*YOUR INSTRUCTIONS*.
Your answer must consist of the records below, reproduced exactly, with every picture removed.

Dataset entries:
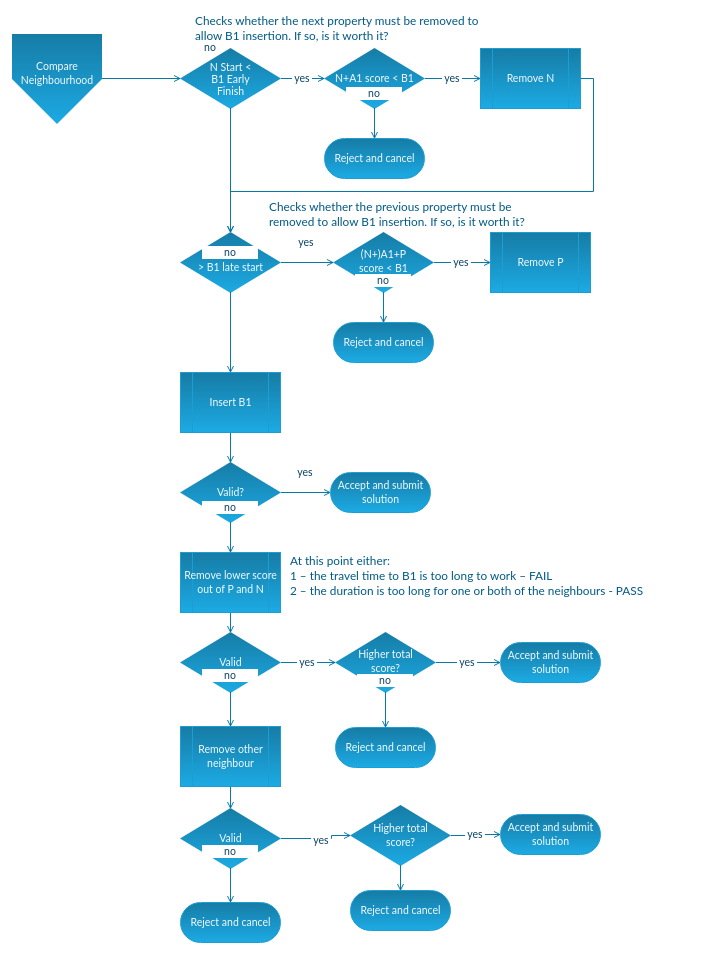
<!DOCTYPE html>
<html lang="en">
<head>
<meta charset="utf-8">
<title>Neighbourhood insertion flowchart</title>
<style>
:root {
  --paper: #ffffff;
  --fill-top: #167ca6;
  --fill-bottom: #1caae3;
  --edge: #1a9ed3;
  --line: #0878a4;
  --note: #005a86;
  --label: #0b4263;
  --node-text: #f4fbff;
}
* { box-sizing: border-box; }
html, body { margin: 0; }
body { width: 723px; height: 955px; overflow: hidden; background: var(--paper); }
.flowchart {
  position: relative; width: 723px; height: 955px; overflow: hidden;
  background: var(--paper);
  font-family: Lato, "Open Sans", sans-serif; font-size: 10.5px; line-height: 14px;
}
.node {
  position: absolute; left: var(--x); top: var(--y); width: 101px; height: 61px;
  display: flex; align-items: center; justify-content: center; padding-bottom: 2px;
  text-align: center; white-space: nowrap; color: var(--node-text);
  background: linear-gradient(var(--fill-top), var(--fill-bottom));
}
.start { width: 90px; height: 90px; padding-bottom: 12px; clip-path: polygon(0 0, 100% 0, 100% 50%, 50% 100%, 0 50%); }
.decision { clip-path: polygon(50% 0, 100% 50%, 50% 100%, 0 50%); }
.process { border: 1px solid var(--edge); }
.process::before {
  content: ""; position: absolute; inset: 0 11px;
  border: solid var(--edge); border-width: 0 1px;
}
.process span { position: relative; }
.end { height: 41px; border: 1px solid var(--edge); border-radius: 21px; }
.low { padding: 8px 0 0; }
.high { padding-bottom: 4px; }
.tall { line-height: 12px; padding: 0; }
.label {
  position: absolute; left: var(--x); top: var(--y); width: 56px; height: 13px;
  line-height: 12px; text-align: center; color: var(--label); background: var(--paper);
}
.along { width: 20px; }
.beside { width: 20px; background: none; }
.note {
  position: absolute; left: var(--x); top: var(--y); margin: 0;
  font-size: 11.8px; line-height: 15px; white-space: nowrap; color: var(--note);
}
.connectors { position: absolute; left: 0; top: 0; fill: none; stroke: var(--line); stroke-width: 1; }
.connectors marker path { stroke: var(--line); }
</style>
</head>
<body>
<main class="flowchart">

  <div class="node start" style="--x:12px;--y:34px"><span>Compare<br>Neighbourhood</span></div>
  <div class="node decision tall" style="--x:180px;--y:48px"><span>N Start &lt;<br>B1 Early<br>Finish</span></div>
  <div class="node decision" style="--x:324px;--y:48px"><span>N+A1 score &lt; B1</span></div>
  <div class="node process" style="--x:480px;--y:48px"><span>Remove N</span></div>
  <div class="node end" style="--x:324px;--y:138px"><span>Reject and cancel</span></div>

  <div class="node decision low" style="--x:180px;--y:232px"><span>&gt; B1 late start</span></div>
  <div class="node decision high" style="--x:333px;--y:232px"><span>(N+)A1+P<br>score &lt; B1</span></div>
  <div class="node process" style="--x:490px;--y:232px"><span>Remove P</span></div>
  <div class="node end" style="--x:333px;--y:322px"><span>Reject and cancel</span></div>

  <div class="node process" style="--x:180px;--y:372px"><span>Insert B1</span></div>
  <div class="node decision" style="--x:180px;--y:462px"><span>Valid?</span></div>
  <div class="node end" style="--x:330px;--y:472px"><span>Accept and submit<br>solution</span></div>
  <div class="node process" style="--x:180px;--y:552px"><span>Remove lower score<br>out of P and N</span></div>

  <div class="node decision" style="--x:180px;--y:632px"><span>Valid</span></div>
  <div class="node decision high" style="--x:335px;--y:632px"><span>Higher total<br>score?</span></div>
  <div class="node end" style="--x:500px;--y:642px"><span>Accept and submit<br>solution</span></div>
  <div class="node end" style="--x:335px;--y:727px"><span>Reject and cancel</span></div>

  <div class="node process" style="--x:180px;--y:726px"><span>Remove other<br>neighbour</span></div>
  <div class="node decision" style="--x:180px;--y:808px"><span>Valid</span></div>
  <div class="node decision" style="--x:350px;--y:805px"><span>Higher total<br>score?</span></div>
  <div class="node end" style="--x:500px;--y:814px"><span>Accept and submit<br>solution</span></div>
  <div class="node end" style="--x:350px;--y:890px"><span>Reject and cancel</span></div>
  <div class="node end" style="--x:180px;--y:902px"><span>Reject and cancel</span></div>

  <svg class="connectors" width="723" height="955" viewBox="0 0 723 955" aria-hidden="true">
    <defs>
      <marker id="arrow" markerWidth="8" markerHeight="8" refX="6" refY="4" orient="auto" markerUnits="userSpaceOnUse">
        <path d="M0 1L6 4L0 7"/>
      </marker>
    </defs>
    <g marker-end="url(#arrow)">
      <path d="M102 78.5H180"/>
      <path d="M281 78.5H324"/>
      <path d="M425 78.5H480"/>
      <path d="M374.5 108V138"/>
      <path d="M230.5 108V232"/>
      <path d="M581 78.5H593.5V191.5H230.5V232"/>
      <path d="M281 262.5H333"/>
      <path d="M434 262.5H490"/>
      <path d="M383.5 292V322"/>
      <path d="M230.5 292V372"/>
      <path d="M230.5 433V462"/>
      <path d="M281 492.5H330"/>
      <path d="M230.5 522V552"/>
      <path d="M230.5 613V632"/>
      <path d="M281 662.5H335"/>
      <path d="M436 662.5H500"/>
      <path d="M385.5 692V727"/>
      <path d="M230.5 692V726"/>
      <path d="M230.5 787V808"/>
      <path d="M281 838.5H331.5V835.5H350"/>
      <path d="M451 835.5H475.5V834.5H500"/>
      <path d="M400.5 865V890"/>
      <path d="M230.5 868V902"/>
    </g>
  </svg>

  <span class="label beside" style="--x:200px;--y:41px">no</span>
  <span class="label along" style="--x:292px;--y:72px">yes</span>
  <span class="label" style="--x:346px;--y:87px">no</span>
  <span class="label along" style="--x:442px;--y:72px">yes</span>
  <span class="label" style="--x:202px;--y:246px">no</span>
  <span class="label beside" style="--x:296px;--y:236px">yes</span>
  <span class="label" style="--x:355px;--y:274px">no</span>
  <span class="label along" style="--x:451px;--y:256px">yes</span>
  <span class="label" style="--x:202px;--y:501px">no</span>
  <span class="label beside" style="--x:295px;--y:466px">yes</span>
  <span class="label" style="--x:202px;--y:669px">no</span>
  <span class="label along" style="--x:297px;--y:656px">yes</span>
  <span class="label" style="--x:357px;--y:674px">no</span>
  <span class="label along" style="--x:457px;--y:656px">yes</span>
  <span class="label" style="--x:202px;--y:845px">no</span>
  <span class="label along" style="--x:311px;--y:834px">yes</span>
  <span class="label along" style="--x:465px;--y:828px">yes</span>

  <p class="note" style="--x:195px;--y:13px">Checks whether the next property must be removed to<br>allow B1 insertion. If so, is it worth it?</p>
  <p class="note" style="--x:269px;--y:199px">Checks whether the previous property must be<br>removed to allow B1 insertion. If so, is it worth it?</p>
  <p class="note" style="--x:290px;--y:553px">At this point either:<br>1 – the travel time to B1 is too long to work – FAIL<br>2 – the duration is too long for one or both of the neighbours - PASS</p>
</main>
</body>
</html>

*TASK SOLUTION*.
<!DOCTYPE html>
<html lang="en">
<head>
<meta charset="utf-8">
<title>Neighbourhood insertion flowchart</title>
<style>
:root {
  --paper: #ffffff;
  --fill-top: #167ca6;
  --fill-bottom: #1caae3;
  --edge: #1a9ed3;
  --line: #0878a4;
  --note: #005a86;
  --label: #0b4263;
  --node-text: #f4fbff;
}
* { box-sizing: border-box; }
html, body { margin: 0; }
body { width: 723px; height: 955px; overflow: hidden; background: var(--paper); }
.flowchart {
  position: relative; width: 723px; height: 955px; overflow: hidden;
  background: var(--paper);
  font-family: Lato, "Open Sans", sans-serif; font-size: 10.5px; line-height: 14px;
}
.node {
  position: absolute; left: var(--x); top: var(--y); width: 101px; height: 61px;
  display: flex; align-items: center; justify-content: center; padding-bottom: 2px;
  text-align: center; white-space: nowrap; color: var(--node-text);
  background: linear-gradient(var(--fill-top), var(--fill-bottom));
}
.start { width: 90px; height: 90px; padding-bottom: 12px; clip-path: polygon(0 0, 100% 0, 100% 50%, 50% 100%, 0 50%); }
.decision { clip-path: polygon(50% 0, 100% 50%, 50% 100%, 0 50%); }
.process { border: 1px solid var(--edge); }
.process::before {
  content: ""; position: absolute; inset: 0 11px;
  border: solid var(--edge); border-width: 0 1px;
}
.process span { position: relative; }
.end { height: 41px; border: 1px solid var(--edge); border-radius: 21px; }
.low { padding: 8px 0 0; }
.high { padding-bottom: 4px; }
.tall { line-height: 12px; padding: 0; }
.label {
  position: absolute; left: var(--x); top: var(--y); width: 56px; height: 13px;
  line-height: 12px; text-align: center; color: var(--label); background: var(--paper);
}
.along { width: 20px; }
.beside { width: 20px; background: none; }
.note {
  position: absolute; left: var(--x); top: var(--y); margin: 0;
  font-size: 11.8px; line-height: 15px; white-space: nowrap; color: var(--note);
}
.connectors { position: absolute; left: 0; top: 0; fill: none; stroke: var(--line); stroke-width: 1; }
.connectors marker path { stroke: var(--line); }
</style>
</head>
<body>
<main class="flowchart">

  <div class="node start" style="--x:12px;--y:34px"><span>Compare<br>Neighbourhood</span></div>
  <div class="node decision tall" style="--x:180px;--y:48px"><span>N Start &lt;<br>B1 Early<br>Finish</span></div>
  <div class="node decision" style="--x:324px;--y:48px"><span>N+A1 score &lt; B1</span></div>
  <div class="node process" style="--x:480px;--y:48px"><span>Remove N</span></div>
  <div class="node end" style="--x:324px;--y:138px"><span>Reject and cancel</span></div>

  <div class="node decision low" style="--x:180px;--y:232px"><span>&gt; B1 late start</span></div>
  <div class="node decision high" style="--x:333px;--y:232px"><span>(N+)A1+P<br>score &lt; B1</span></div>
  <div class="node process" style="--x:490px;--y:232px"><span>Remove P</span></div>
  <div class="node end" style="--x:333px;--y:322px"><span>Reject and cancel</span></div>

  <div class="node process" style="--x:180px;--y:372px"><span>Insert B1</span></div>
  <div class="node decision" style="--x:180px;--y:462px"><span>Valid?</span></div>
  <div class="node end" style="--x:330px;--y:472px"><span>Accept and submit<br>solution</span></div>
  <div class="node process" style="--x:180px;--y:552px"><span>Remove lower score<br>out of P and N</span></div>

  <div class="node decision" style="--x:180px;--y:632px"><span>Valid</span></div>
  <div class="node decision high" style="--x:335px;--y:632px"><span>Higher total<br>score?</span></div>
  <div class="node end" style="--x:500px;--y:642px"><span>Accept and submit<br>solution</span></div>
  <div class="node end" style="--x:335px;--y:727px"><span>Reject and cancel</span></div>

  <div class="node process" style="--x:180px;--y:726px"><span>Remove other<br>neighbour</span></div>
  <div class="node decision" style="--x:180px;--y:808px"><span>Valid</span></div>
  <div class="node decision" style="--x:350px;--y:805px"><span>Higher total<br>score?</span></div>
  <div class="node end" style="--x:500px;--y:814px"><span>Accept and submit<br>solution</span></div>
  <div class="node end" style="--x:350px;--y:890px"><span>Reject and cancel</span></div>
  <div class="node end" style="--x:180px;--y:902px"><span>Reject and cancel</span></div>

  <svg class="connectors" width="723" height="955" viewBox="0 0 723 955" aria-hidden="true">
    <defs>
      <marker id="arrow" markerWidth="8" markerHeight="8" refX="6" refY="4" orient="auto" markerUnits="userSpaceOnUse">
        <path d="M0 1L6 4L0 7"/>
      </marker>
    </defs>
    <g marker-end="url(#arrow)">
      <path d="M102 78.5H180"/>
      <path d="M281 78.5H324"/>
      <path d="M425 78.5H480"/>
      <path d="M374.5 108V138"/>
      <path d="M230.5 108V232"/>
      <path d="M581 78.5H593.5V191.5H230.5V232"/>
      <path d="M281 262.5H333"/>
      <path d="M434 262.5H490"/>
      <path d="M383.5 292V322"/>
      <path d="M230.5 292V372"/>
      <path d="M230.5 433V462"/>
      <path d="M281 492.5H330"/>
      <path d="M230.5 522V552"/>
      <path d="M230.5 613V632"/>
      <path d="M281 662.5H335"/>
      <path d="M436 662.5H500"/>
      <path d="M385.5 692V727"/>
      <path d="M230.5 692V726"/>
      <path d="M230.5 787V808"/>
      <path d="M281 838.5H331.5V835.5H350"/>
      <path d="M451 835.5H475.5V834.5H500"/>
      <path d="M400.5 865V890"/>
      <path d="M230.5 868V902"/>
    </g>
  </svg>

  <span class="label beside" style="--x:200px;--y:41px">no</span>
  <span class="label along" style="--x:292px;--y:72px">yes</span>
  <span class="label" style="--x:346px;--y:87px">no</span>
  <span class="label along" style="--x:442px;--y:72px">yes</span>
  <span class="label" style="--x:202px;--y:246px">no</span>
  <span class="label beside" style="--x:296px;--y:236px">yes</span>
  <span class="label" style="--x:355px;--y:274px">no</span>
  <span class="label along" style="--x:451px;--y:256px">yes</span>
  <span class="label" style="--x:202px;--y:501px">no</span>
  <span class="label beside" style="--x:295px;--y:466px">yes</span>
  <span class="label" style="--x:202px;--y:669px">no</span>
  <span class="label along" style="--x:297px;--y:656px">yes</span>
  <span class="label" style="--x:357px;--y:674px">no</span>
  <span class="label along" style="--x:457px;--y:656px">yes</span>
  <span class="label" style="--x:202px;--y:845px">no</span>
  <span class="label along" style="--x:311px;--y:834px">yes</span>
  <span class="label along" style="--x:465px;--y:828px">yes</span>

  <p class="note" style="--x:195px;--y:13px">Checks whether the next property must be removed to<br>allow B1 insertion. If so, is it worth it?</p>
  <p class="note" style="--x:269px;--y:199px">Checks whether the previous property must be<br>removed to allow B1 insertion. If so, is it worth it?</p>
  <p class="note" style="--x:290px;--y:553px">At this point either:<br>1 – the travel time to B1 is too long to work – FAIL<br>2 – the duration is too long for one or both of the neighbours - PASS</p>
</main>
</body>
</html>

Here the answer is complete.